Heathdale flower 08th August 2019

Looking at Space to Solve Earth's Problems

'Destination Moon: more missions, more science' is Heathdale's Science Week theme. But it's not just about space, it's also about solving real problems here on earth.

Heathdale flower

August 10th is the launch of National Science week. ‘Destination Moon: more missions, more science’ is the school theme. Teachers and students are poised to discover past missions to the Moon and space programs, as well as engage with current and future space programs, operations and missions. Many of these missions use big-picture scientific thinking to solve seemingly unsolvable problems, and technology, engineering and mathematics to design new solutions. Which is exactly the sort of thinking we encourage in our science curriculum.

It’s important that we take the time to stop and wonder in class, a skill that we adults often set aside in the busy-ness of life. Children have a natural awe of God’s creation, and our science curriculum starts from Prep by looking at the ‘wow’ moments. In the study of science, we are called to have a worship response; to marvel at and discover what we have been given to take care of.

It is also important in our lessons that we inspire our children to use their scientific gifts to bring about peace and restoration. To be agents of change, redemption and healing for the sick. Therefore, we teach every lesson through a specific lens. The lens is: Is this a good idea long term? Do we reduce suffering and improve conditions if we do this?

We can’t all be the next Thomas Edison, but someone from this school may come up with a simple solution that has a dramatic effect. Just like the following:
In many parts of rural Africa, where the lack of access to or high cost of electricity prevents many people from basics most of us take for granted, like refrigerators. Bah Abba’s innovative food-cooling system adapted old-world technology into inexpensive, portable refrigerators that are particularly effective in desert climates, where fruits, vegetables, and other perishables can quickly spoil. Abba saw an opportunity to raise living standards for rural Nigerians. In the late 1990s, he developed a pot-in-pot system that could extend the shelf life of perishables from a couple of days to weeks.

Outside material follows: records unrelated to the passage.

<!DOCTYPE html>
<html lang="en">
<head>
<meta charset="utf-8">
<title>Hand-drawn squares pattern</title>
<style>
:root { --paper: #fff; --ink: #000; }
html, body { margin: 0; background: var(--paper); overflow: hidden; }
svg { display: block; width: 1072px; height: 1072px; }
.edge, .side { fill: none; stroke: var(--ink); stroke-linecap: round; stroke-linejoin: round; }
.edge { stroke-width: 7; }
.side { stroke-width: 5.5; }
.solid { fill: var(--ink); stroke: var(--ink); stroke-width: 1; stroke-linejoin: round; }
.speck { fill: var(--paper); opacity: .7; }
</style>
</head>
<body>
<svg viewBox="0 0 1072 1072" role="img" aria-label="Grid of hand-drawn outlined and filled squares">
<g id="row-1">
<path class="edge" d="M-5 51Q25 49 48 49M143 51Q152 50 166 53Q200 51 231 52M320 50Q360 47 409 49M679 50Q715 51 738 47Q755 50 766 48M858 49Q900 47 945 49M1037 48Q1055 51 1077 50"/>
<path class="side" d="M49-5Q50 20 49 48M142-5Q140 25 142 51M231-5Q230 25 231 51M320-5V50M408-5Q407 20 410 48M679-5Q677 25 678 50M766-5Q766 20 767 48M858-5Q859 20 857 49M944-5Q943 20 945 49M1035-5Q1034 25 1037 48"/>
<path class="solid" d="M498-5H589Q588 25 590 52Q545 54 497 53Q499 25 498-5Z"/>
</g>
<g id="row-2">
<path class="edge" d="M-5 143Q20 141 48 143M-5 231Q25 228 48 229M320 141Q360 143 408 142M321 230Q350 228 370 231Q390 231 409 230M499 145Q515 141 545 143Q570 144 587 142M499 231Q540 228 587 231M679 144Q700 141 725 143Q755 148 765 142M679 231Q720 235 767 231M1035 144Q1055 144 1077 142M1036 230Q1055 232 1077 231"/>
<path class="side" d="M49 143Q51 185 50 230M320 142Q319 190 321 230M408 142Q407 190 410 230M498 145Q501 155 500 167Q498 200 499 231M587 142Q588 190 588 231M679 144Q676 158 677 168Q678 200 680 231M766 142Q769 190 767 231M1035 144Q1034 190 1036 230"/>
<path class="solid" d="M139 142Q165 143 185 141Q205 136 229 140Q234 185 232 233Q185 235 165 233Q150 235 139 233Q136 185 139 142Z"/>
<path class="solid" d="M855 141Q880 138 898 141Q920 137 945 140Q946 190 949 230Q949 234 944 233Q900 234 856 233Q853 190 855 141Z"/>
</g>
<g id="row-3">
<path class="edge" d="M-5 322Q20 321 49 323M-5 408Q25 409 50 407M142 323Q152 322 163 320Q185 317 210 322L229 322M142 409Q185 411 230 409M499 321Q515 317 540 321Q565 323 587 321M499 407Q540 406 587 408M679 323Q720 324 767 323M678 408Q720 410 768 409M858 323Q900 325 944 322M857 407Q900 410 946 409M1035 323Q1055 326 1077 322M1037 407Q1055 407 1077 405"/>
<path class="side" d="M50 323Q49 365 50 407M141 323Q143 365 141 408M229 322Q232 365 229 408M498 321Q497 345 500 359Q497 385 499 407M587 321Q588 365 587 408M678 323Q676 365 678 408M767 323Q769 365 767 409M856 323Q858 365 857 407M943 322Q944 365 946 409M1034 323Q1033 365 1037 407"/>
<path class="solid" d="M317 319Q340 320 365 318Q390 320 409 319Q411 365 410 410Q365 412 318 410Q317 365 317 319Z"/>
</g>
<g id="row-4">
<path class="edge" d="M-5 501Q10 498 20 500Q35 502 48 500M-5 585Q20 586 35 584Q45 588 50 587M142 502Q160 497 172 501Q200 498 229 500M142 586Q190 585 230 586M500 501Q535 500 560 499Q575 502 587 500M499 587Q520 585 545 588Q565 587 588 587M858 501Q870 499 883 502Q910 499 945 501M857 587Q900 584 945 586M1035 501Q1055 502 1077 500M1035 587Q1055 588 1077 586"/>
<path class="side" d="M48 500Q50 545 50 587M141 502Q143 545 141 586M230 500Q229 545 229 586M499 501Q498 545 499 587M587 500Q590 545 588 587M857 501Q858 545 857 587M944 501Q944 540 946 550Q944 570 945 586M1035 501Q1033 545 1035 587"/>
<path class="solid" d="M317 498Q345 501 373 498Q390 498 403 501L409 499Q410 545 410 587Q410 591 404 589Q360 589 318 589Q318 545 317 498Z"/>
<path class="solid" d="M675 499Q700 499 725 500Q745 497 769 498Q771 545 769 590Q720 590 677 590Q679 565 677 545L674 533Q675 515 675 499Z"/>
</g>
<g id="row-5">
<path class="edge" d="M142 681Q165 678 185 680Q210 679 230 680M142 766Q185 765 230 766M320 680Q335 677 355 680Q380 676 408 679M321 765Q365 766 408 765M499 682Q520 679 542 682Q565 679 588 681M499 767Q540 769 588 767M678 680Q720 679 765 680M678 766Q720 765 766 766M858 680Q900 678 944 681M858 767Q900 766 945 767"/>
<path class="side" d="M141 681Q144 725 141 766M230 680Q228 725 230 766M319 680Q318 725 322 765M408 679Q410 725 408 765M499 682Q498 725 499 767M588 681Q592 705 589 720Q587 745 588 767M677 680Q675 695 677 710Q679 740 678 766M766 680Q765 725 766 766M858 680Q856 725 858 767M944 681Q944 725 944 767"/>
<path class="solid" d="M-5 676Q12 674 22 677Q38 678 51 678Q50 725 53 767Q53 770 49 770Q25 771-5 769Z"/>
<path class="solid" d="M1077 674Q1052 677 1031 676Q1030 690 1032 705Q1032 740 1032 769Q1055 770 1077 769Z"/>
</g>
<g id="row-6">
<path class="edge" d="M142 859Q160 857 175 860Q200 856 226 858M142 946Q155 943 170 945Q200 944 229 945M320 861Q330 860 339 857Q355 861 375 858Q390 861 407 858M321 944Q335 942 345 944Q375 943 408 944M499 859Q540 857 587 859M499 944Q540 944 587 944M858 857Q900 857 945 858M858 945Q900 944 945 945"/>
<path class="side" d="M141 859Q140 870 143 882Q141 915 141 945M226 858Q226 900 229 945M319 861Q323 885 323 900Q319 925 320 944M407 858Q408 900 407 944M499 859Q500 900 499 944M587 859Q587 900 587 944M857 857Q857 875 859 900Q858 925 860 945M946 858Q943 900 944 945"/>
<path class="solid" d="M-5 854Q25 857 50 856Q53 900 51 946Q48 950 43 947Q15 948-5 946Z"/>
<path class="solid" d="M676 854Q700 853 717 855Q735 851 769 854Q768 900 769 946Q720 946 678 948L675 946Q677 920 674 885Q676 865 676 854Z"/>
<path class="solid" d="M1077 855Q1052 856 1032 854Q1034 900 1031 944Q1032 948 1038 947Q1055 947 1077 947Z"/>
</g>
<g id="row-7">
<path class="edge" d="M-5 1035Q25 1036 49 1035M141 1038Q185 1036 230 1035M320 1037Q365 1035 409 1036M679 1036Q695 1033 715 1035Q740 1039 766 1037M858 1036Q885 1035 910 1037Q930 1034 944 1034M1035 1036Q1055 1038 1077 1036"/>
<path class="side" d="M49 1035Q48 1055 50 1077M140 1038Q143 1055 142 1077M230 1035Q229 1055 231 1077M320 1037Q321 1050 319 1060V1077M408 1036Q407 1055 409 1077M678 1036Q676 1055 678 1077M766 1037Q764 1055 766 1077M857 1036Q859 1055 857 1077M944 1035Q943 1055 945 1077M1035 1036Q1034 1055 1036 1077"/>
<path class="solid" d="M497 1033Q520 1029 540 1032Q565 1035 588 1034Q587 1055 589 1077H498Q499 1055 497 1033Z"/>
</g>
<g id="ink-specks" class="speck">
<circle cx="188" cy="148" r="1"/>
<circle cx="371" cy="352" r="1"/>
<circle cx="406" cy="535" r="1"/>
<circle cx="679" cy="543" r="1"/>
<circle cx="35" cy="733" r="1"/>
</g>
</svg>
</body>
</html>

His concept costs about two dollars and is decidedly low tech. It consists of two earthenware pots, one smaller than the other. The outer pot is filled with wet sand, while the inner pot, used to store foods, is covered with a wet cloth.

As the water in the sand in the outer pot evaporates, the inner pot is cooled to as low as 40ºF, preventing bacteria from flourishing and keeping foods, or even vaccines that require refrigeration, safe.

Before his death in 2010, Abba continually refined the pot-in-pot system, then hired local potmakers — at his own expense — to mass-produce a first batch of 5000 pots, distributing them to five villages. He eventually supplied another dozen local villages with 7000 pots.

Over 100,000 earthenware pots — once hailed by Time magazine as one of the best inventions of the year — have been distributed in rural Nigeria, Cameroon, Chad, Eritrea, and Sudan.

The moon might seem a stretch too far, but simple clay pot ideas are much more manageable. Let’s try to encourage our children to take simple ideas and put them to good use, more science is what we need. What did your child learn in science today?